◆ Work to complete
Every record below must be written out exactly. Leave out the pictures.

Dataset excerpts
******

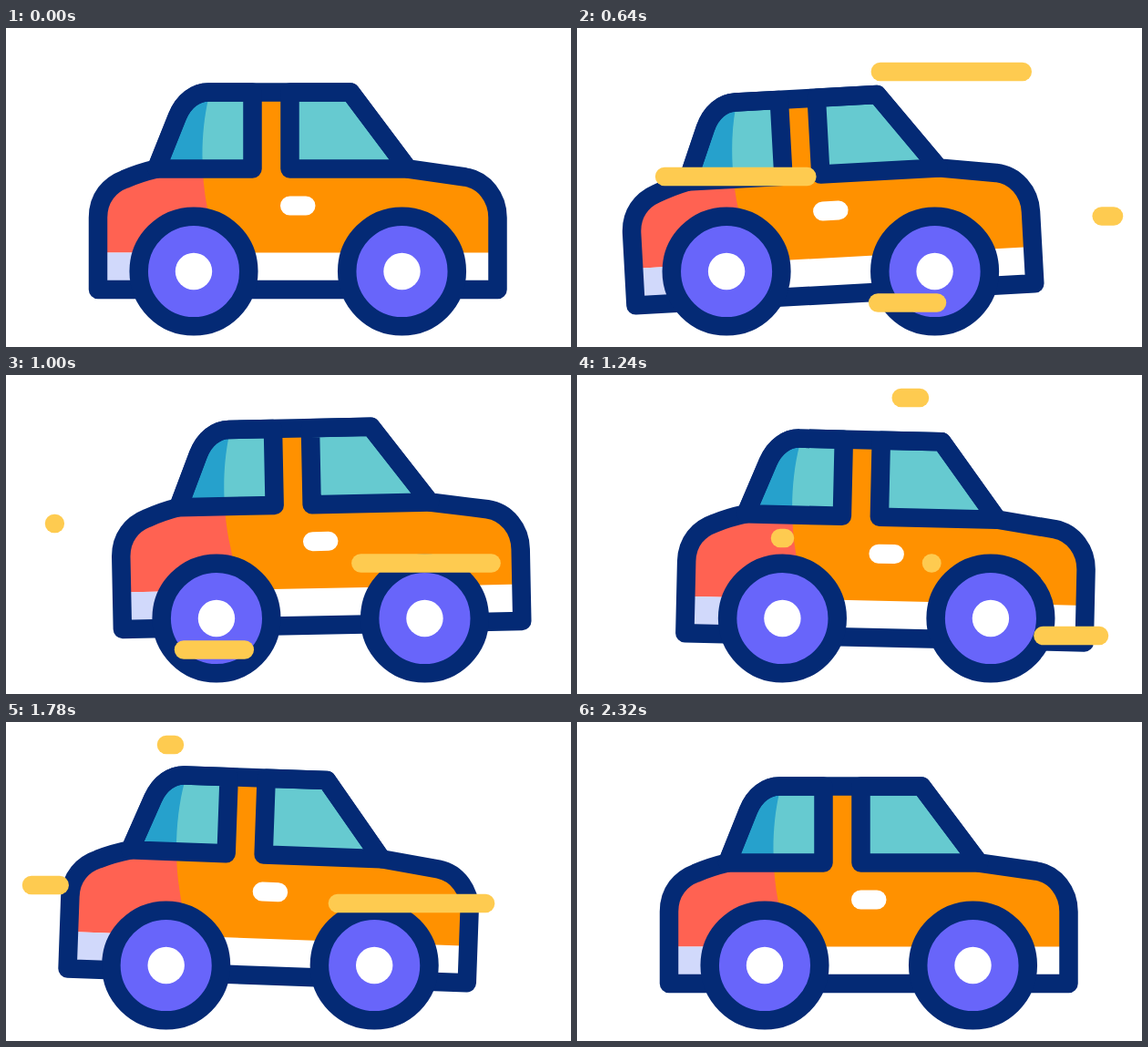
An HTML page that plays this animation: 620 px wide and 350 px high, repeating every 2420 ms.

```html
<!DOCTYPE html>
<html lang="en">
<head>
<meta charset="utf-8">
<title>Driving car</title>
<style>
  html, body { margin: 0; width: 100%; height: 100%; overflow: hidden; background: #fff; }
  svg { display: block; width: 620px; height: 350px; }
  .line { fill: none; stroke: #042a75; stroke-width: 20.5; stroke-linejoin: round; }
  .wheel { fill: #6865fa; stroke: #042a75; stroke-width: 20.5; }
  .shade { clip-path: url(#shade); }
  #streaks { stroke: #fecb50; stroke-width: 20.5; stroke-linecap: round; }
</style>
</head>
<body>
<svg viewBox="0 0 620 350">
  <defs>
    <path id="shell" d="M101 287V208C101 186 114 172 130 166Q146 159 165 154.5L188 97C195 80 208 70.5 222 70.5H378L441 154.5L504 163.5C525 167 539.5 186 539.5 208V287Z"/>
    <path id="rear" d="M165 154.5L188 97C195 80 208 70.5 222 70.5H270.5V154.5Z"/>
    <path id="front" d="M311.5 70.5H378L441 154.5H311.5Z"/>
    <rect id="sill" x="101" y="246.5" width="438" height="40"/>
    <clipPath id="shade"><path d="M60 50H230L222 78C214 112 213 158 221 198L240 300H60Z"/></clipPath>
    <g id="wheel">
      <circle class="wheel" r="60.3"/>
      <circle r="20.2" fill="#fff"/>
    </g>
  </defs>
  <g id="body">
    <use href="#shell" fill="#ff9100"/>
    <use href="#shell" fill="#ff6252" class="shade"/>
    <use href="#sill" fill="#fff"/>
    <use href="#sill" fill="#d1d9fb" class="shade"/>
    <use href="#front" fill="#66cad0"/>
    <use href="#rear" fill="#66cad0"/>
    <use href="#rear" fill="#26a1cc" class="shade"/>
    <g class="line">
      <use href="#shell"/>
      <use href="#rear"/>
      <use href="#front"/>
    </g>
    <rect x="301" y="184.5" width="38.5" height="21" rx="10.5" fill="#fff"/>
  </g>
  <g id="wheels">
    <use href="#wheel" x="206" y="267"/>
    <use href="#wheel" x="434.5" y="267"/>
  </g>
  <g id="streaks"></g>
</svg>
<script>
const LOOP = 2420;
const LENGTH = 200, HEAD_TIME = 446, TAIL_DELAY = 295, TAIL_TIME = 390;
const byId = id => document.getElementById(id);

const ease = p => (1 - Math.cos(Math.PI * Math.min(1, Math.max(0, p)))) / 2;

// Sways from rest through [time, value] turning points, then back to rest at `end`.
function sway(t, end, ...turns) {
  let value = 0, from = 0;
  for (const [time, target] of [...turns, [end, 0]]) {
    if (t < time) return value + (target - value) * ease((t - from) / (time - from));
    [from, value] = [time, target];
  }
  return 0;
}

// A streak is a line whose head runs left from x and whose tail follows later.
function makeStreak(start, x, y) {
  const line = document.createElementNS("http://www.w3.org/2000/svg", "line");
  line.setAttribute("y1", y);
  line.setAttribute("y2", y);
  byId("streaks").append(line);
  return t => {
    const age = t - start;
    const visible = age >= 0 && age <= TAIL_DELAY + TAIL_TIME;
    line.setAttribute("visibility", visible ? "visible" : "hidden");
    line.setAttribute("x1", x - LENGTH * ease(age / HEAD_TIME));
    line.setAttribute("x2", x - LENGTH * ease((age - TAIL_DELAY) / TAIL_TIME));
  };
}

const streaks = [
  makeStreak(229, 530, 48),
  makeStreak(332, 253, 163),
  makeStreak(469, 395, 301.5),
  makeStreak(567, 589, 206.5),
  makeStreak(1074, 573, 286),
  makeStreak(1149, 376, 25),
  makeStreak(1196, 228, 179),
  makeStreak(1384, 558, 199)
];

function draw() {
  const t = performance.now() % LOOP;
  const dx = sway(t, 2210, [580, -44.5], [1095, 31], [1630, -36]);
  const dy = sway(t, 2190, [480, 11.2], [975, -12.7], [1400, 7.6], [1800, -8.7]);
  const tilt = sway(t, 2170, [655, -3.15], [1550, 2.95]);
  byId("body").setAttribute("transform", `translate(${dx} ${dy}) rotate(${tilt} 320 195)`);
  byId("wheels").setAttribute("transform", `translate(${dx} 0)`);
  streaks.forEach(update => update(t));
  requestAnimationFrame(draw);
}
draw();
</script>
</body>
</html>
```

******

◆ Exercise response
An HTML page that plays this animation: 620 px wide and 350 px high, repeating every 2420 ms.

```html
<!DOCTYPE html>
<html lang="en">
<head>
<meta charset="utf-8">
<title>Driving car</title>
<style>
  html, body { margin: 0; width: 100%; height: 100%; overflow: hidden; background: #fff; }
  svg { display: block; width: 620px; height: 350px; }
  .line { fill: none; stroke: #042a75; stroke-width: 20.5; stroke-linejoin: round; }
  .wheel { fill: #6865fa; stroke: #042a75; stroke-width: 20.5; }
  .shade { clip-path: url(#shade); }
  #streaks { stroke: #fecb50; stroke-width: 20.5; stroke-linecap: round; }
</style>
</head>
<body>
<svg viewBox="0 0 620 350">
  <defs>
    <path id="shell" d="M101 287V208C101 186 114 172 130 166Q146 159 165 154.5L188 97C195 80 208 70.5 222 70.5H378L441 154.5L504 163.5C525 167 539.5 186 539.5 208V287Z"/>
    <path id="rear" d="M165 154.5L188 97C195 80 208 70.5 222 70.5H270.5V154.5Z"/>
    <path id="front" d="M311.5 70.5H378L441 154.5H311.5Z"/>
    <rect id="sill" x="101" y="246.5" width="438" height="40"/>
    <clipPath id="shade"><path d="M60 50H230L222 78C214 112 213 158 221 198L240 300H60Z"/></clipPath>
    <g id="wheel">
      <circle class="wheel" r="60.3"/>
      <circle r="20.2" fill="#fff"/>
    </g>
  </defs>
  <g id="body">
    <use href="#shell" fill="#ff9100"/>
    <use href="#shell" fill="#ff6252" class="shade"/>
    <use href="#sill" fill="#fff"/>
    <use href="#sill" fill="#d1d9fb" class="shade"/>
    <use href="#front" fill="#66cad0"/>
    <use href="#rear" fill="#66cad0"/>
    <use href="#rear" fill="#26a1cc" class="shade"/>
    <g class="line">
      <use href="#shell"/>
      <use href="#rear"/>
      <use href="#front"/>
    </g>
    <rect x="301" y="184.5" width="38.5" height="21" rx="10.5" fill="#fff"/>
  </g>
  <g id="wheels">
    <use href="#wheel" x="206" y="267"/>
    <use href="#wheel" x="434.5" y="267"/>
  </g>
  <g id="streaks"></g>
</svg>
<script>
const LOOP = 2420;
const LENGTH = 200, HEAD_TIME = 446, TAIL_DELAY = 295, TAIL_TIME = 390;
const byId = id => document.getElementById(id);

const ease = p => (1 - Math.cos(Math.PI * Math.min(1, Math.max(0, p)))) / 2;

// Sways from rest through [time, value] turning points, then back to rest at `end`.
function sway(t, end, ...turns) {
  let value = 0, from = 0;
  for (const [time, target] of [...turns, [end, 0]]) {
    if (t < time) return value + (target - value) * ease((t - from) / (time - from));
    [from, value] = [time, target];
  }
  return 0;
}

// A streak is a line whose head runs left from x and whose tail follows later.
function makeStreak(start, x, y) {
  const line = document.createElementNS("http://www.w3.org/2000/svg", "line");
  line.setAttribute("y1", y);
  line.setAttribute("y2", y);
  byId("streaks").append(line);
  return t => {
    const age = t - start;
    const visible = age >= 0 && age <= TAIL_DELAY + TAIL_TIME;
    line.setAttribute("visibility", visible ? "visible" : "hidden");
    line.setAttribute("x1", x - LENGTH * ease(age / HEAD_TIME));
    line.setAttribute("x2", x - LENGTH * ease((age - TAIL_DELAY) / TAIL_TIME));
  };
}

const streaks = [
  makeStreak(229, 530, 48),
  makeStreak(332, 253, 163),
  makeStreak(469, 395, 301.5),
  makeStreak(567, 589, 206.5),
  makeStreak(1074, 573, 286),
  makeStreak(1149, 376, 25),
  makeStreak(1196, 228, 179),
  makeStreak(1384, 558, 199)
];

function draw() {
  const t = performance.now() % LOOP;
  const dx = sway(t, 2210, [580, -44.5], [1095, 31], [1630, -36]);
  const dy = sway(t, 2190, [480, 11.2], [975, -12.7], [1400, 7.6], [1800, -8.7]);
  const tilt = sway(t, 2170, [655, -3.15], [1550, 2.95]);
  byId("body").setAttribute("transform", `translate(${dx} ${dy}) rotate(${tilt} 320 195)`);
  byId("wheels").setAttribute("transform", `translate(${dx} 0)`);
  streaks.forEach(update => update(t));
  requestAnimationFrame(draw);
}
draw();
</script>
</body>
</html>
```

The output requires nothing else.